Ravell Call, Deseret News
State Route 143, called "Utah's Patchwork Parkway," climbs toward Cedar Breaks.

A steep, high-elevation road offering a wide spectrum of mountain and red-rock scenery is the Beehive State's newest national scenic byway.

The Federal Highway Administration announced Friday that state Route 143, nicknamed "Utah's Patchwork Parkway," running from Parowan through Brian Head to Panguitch, now has that designation.

"The title of national scenic byway is very difficult to attain," said Nancy Dalton, Byway 143 coordinator, adding the road was one of 63 applicants for the status.

State Route 143 is the state's eighth federal byway and one of 37 new scenic routes in 26 states. There are now 151 nationwide.

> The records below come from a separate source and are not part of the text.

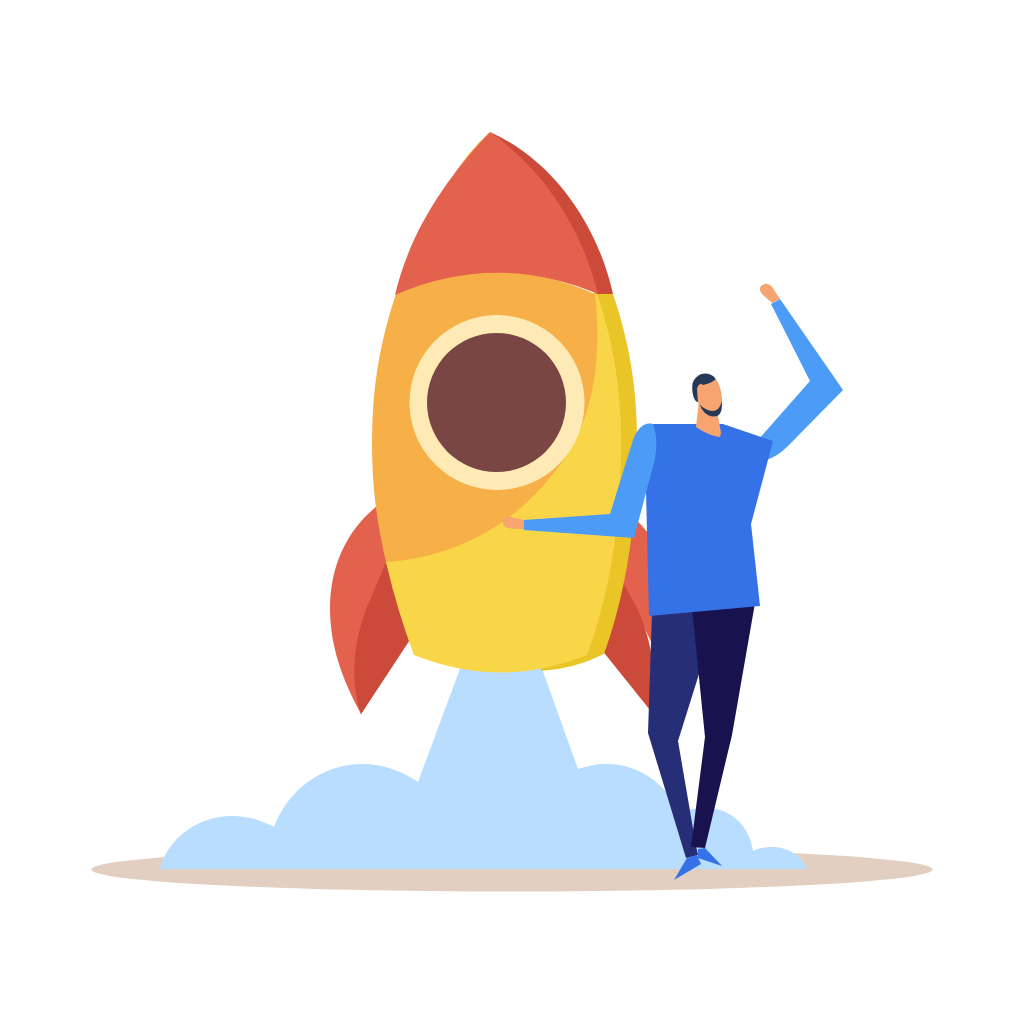
<!DOCTYPE html>
<html lang="en">
<head>
<meta charset="utf-8">
<title>Rocket launch</title>
<style>
:root {
  --paper: #ffffff;
  --ground: #e2cfc2;
  --smoke: #b9ddfe;
  --red: #e3624d;
  --red-dark: #cc4a3a;
  --orange: #f7b047;
  --yellow: #f9d648;
  --yellow-dark: #eac528;
  --cream: #feeab4;
  --brown: #7a4643;
  --shirt: #3572e8;
  --sleeve: #4c9bf7;
  --trouser: #272e78;
  --trouser-dark: #18134e;
  --skin: #f6a570;
  --hair: #263a57;
}
html, body { margin: 0; background: var(--paper); overflow: hidden; }
svg { display: block; width: 1024px; height: 1024px; }
.ground { fill: var(--ground); }
.smoke { fill: var(--smoke); }
.red { fill: var(--red); }
.red-dark { fill: var(--red-dark); }
.orange { fill: var(--orange); }
.yellow { fill: var(--yellow); }
.yellow-dark { fill: var(--yellow-dark); }
.cream { fill: var(--cream); }
.brown { fill: var(--brown); }
.shirt { fill: var(--shirt); }
.sleeve { fill: var(--sleeve); }
.trouser { fill: var(--trouser); }
.trouser-dark { fill: var(--trouser-dark); }
.skin { fill: var(--skin); }
.hair { fill: var(--hair); }
</style>
</head>
<body>
<svg viewBox="0 0 1024 1024" role="img" aria-label="A waving man leans on a rocket that is lifting off">
  <ellipse class="ground" cx="512" cy="869.5" rx="420.5" ry="22"/>

  <g id="smoke" class="smoke">
    <path d="M160 869C168 838 198 816 232 816C247 816 261 820 274 827C288 790 322 764 362 764C383 764 402 771 418 782L461 666H541L578 769C587 766 596 764 606 764C638 764 664 782 680 812C689 809 698 808 707 808C731 808 750 827 753 851C759 848 765 847 772 847C788 847 801 855 807 869Z"/>
  </g>

  <g id="fins">
    <path class="red" d="M377 506C347 530 330 566 330 608C330 647 343 681 361 714L409 641Z"/>
    <path class="red-dark" d="M386 562L409 641L361 714C350 681 353 647 365 612Z"/>
    <path class="red" d="M630 515C642 523 652 538 660 552V660L612 562Z"/>
    <path class="red-dark" d="M612 562L638 610Q650 637 654 670V715L593 639Z"/>
  </g>

  <g id="hull">
    <path class="yellow-dark" d="M594 292L613 294C630 344 637 390 637 440C637 520 627 590 604 654Q574 669 541 671Z"/>
    <path class="yellow" d="M396 294H597C613 340 621 389 621 440C621 520 611 590 587 655Q502 690 414 655L386 562Z"/>
    <path class="yellow" d="M386 562Q397 610 414 655L461 668L520 600Z"/>
    <path class="orange" d="M396 294Q495 250 595 294C602 357 594 416 564 459C524 518 463 557 386 562C376 519 372 484 372 441C372 387 380 341 396 294Z"/>
    <path class="orange" d="M490 132Q466 153 446 187L460 178Z"/>
  </g>

  <g id="nose">
    <path class="red-dark" d="M490 132C551 159 597 222 613 294L597 294L540 200Z"/>
    <path class="red" d="M490 132C542 169 581 225 598 294Q495 251 395 295C410 232 444 181 490 132Z"/>
  </g>

  <g id="porthole">
    <circle class="cream" cx="497" cy="402.5" r="87.5"/>
    <circle class="brown" cx="496.5" cy="402.5" r="69.5"/>
  </g>

  <g id="man">
    <g id="raised-arm">
      <path class="skin" d="M772 303L762 294C758 289 760 285 765 284C770 283 773 288 776 293L780 299Z"/>
      <path class="sleeve" d="M771 304L780 299L843 390L788 446Q777 457 766 460L758 440L810 381Z"/>
    </g>

    <g id="legs">
      <path class="trouser" d="M652 612L702 606L699 674L678 741L696 846L698 855L686 858L648 733Z"/>
      <path class="trouser-dark" d="M692 608L755 603L732 735L705 848L691 847L705 737Z"/>
      <path class="shirt" d="M698 849L705 848L722 866L698 858Z"/>
      <path class="shirt" d="M687 858L697 855L701 864L674 880Z"/>
    </g>

    <path class="shirt" d="M648 424H723L773 441L751 524L760 606L649 616L646 490Z"/>

    <g id="resting-arm">
      <path class="skin" d="M525 520L510 517C504 516 502 520 503 524C504 528 509 529 524 529Z"/>
      <path class="sleeve" d="M524 520L610 514L633 440C638 427 645 422 653 424C657 434 657 446 655 459L634 538L524 530Z"/>
    </g>

    <g id="head">
      <path class="skin" d="M699 400L696 427Q709 436 720 437L721 433L717 410Z"/>
      <path class="hair" d="M699 402C693 403 691 388 693 382C696 375 703 372 709 374Q715 376 716 380L706 388Z"/>
      <path class="hair" d="M699 402C702 413 709 418 717 416C722 414 722 408 722 399L710 398Z"/>
      <path class="skin" d="M698 403L697 389C698 384 701 383 703 385C708 384 713 382 716 379C720 385 722 393 722 401C720 408 717 411 712 411Q705 410 699 404Z"/>
    </g>
  </g>
</svg>
</body>
</html>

The designation recognized the historic value of the road. An annual quilt walk in Panguitch commemorates a time when pioneer travelers laid quilts over the snow to protect their feet from the bitter cold. In addition to its history, the byway has a notable diversity of scenery, color and never-ending vistas.

"There are several overlooks and pullouts where one can view Cedar Breaks National Monument, Brian Head Peak, Markagunt Plateau, Vermillion Castle, Panguitch Lake, lava fields, historic sites, meadows of summer wild flowers and, during autumn, aspen groves of brilliant fall colors," Dalton said. There also are trails, side roads and petroglyphs. The highway also offers excellent star-gazing opportunities.

One narrow side road offers glimpses of dramatic, lesser-known southern Utah scenery, including Noah's Ark, Free Thought Canyon, Valentine Peak, Squaw Hollow and Billy West Canyon.

State Route 143 is Utah's second-highest paved road, topping out at an elevation of 10,567 feet at Cedar Breaks. (Only the Mirror Lake Highway is higher.) It is also the steepest paved state road, with a maximum grade of 13 percent. It climbs 4,600 feet in about 18 miles from Parowan to Cedar Breaks National Monument.

Lt. Gov. Greg Bell will mark the new scenic byway designation at a community event Monday at 2:30 p.m. at Heritage Park in Parowan. The program will feature several guest speakers, Paiute Indian dancers, dignitaries, quilts and displays. In case of bad weather, it will be held in the Iron County Fairgrounds building.

e-mail: lynn@desnews.com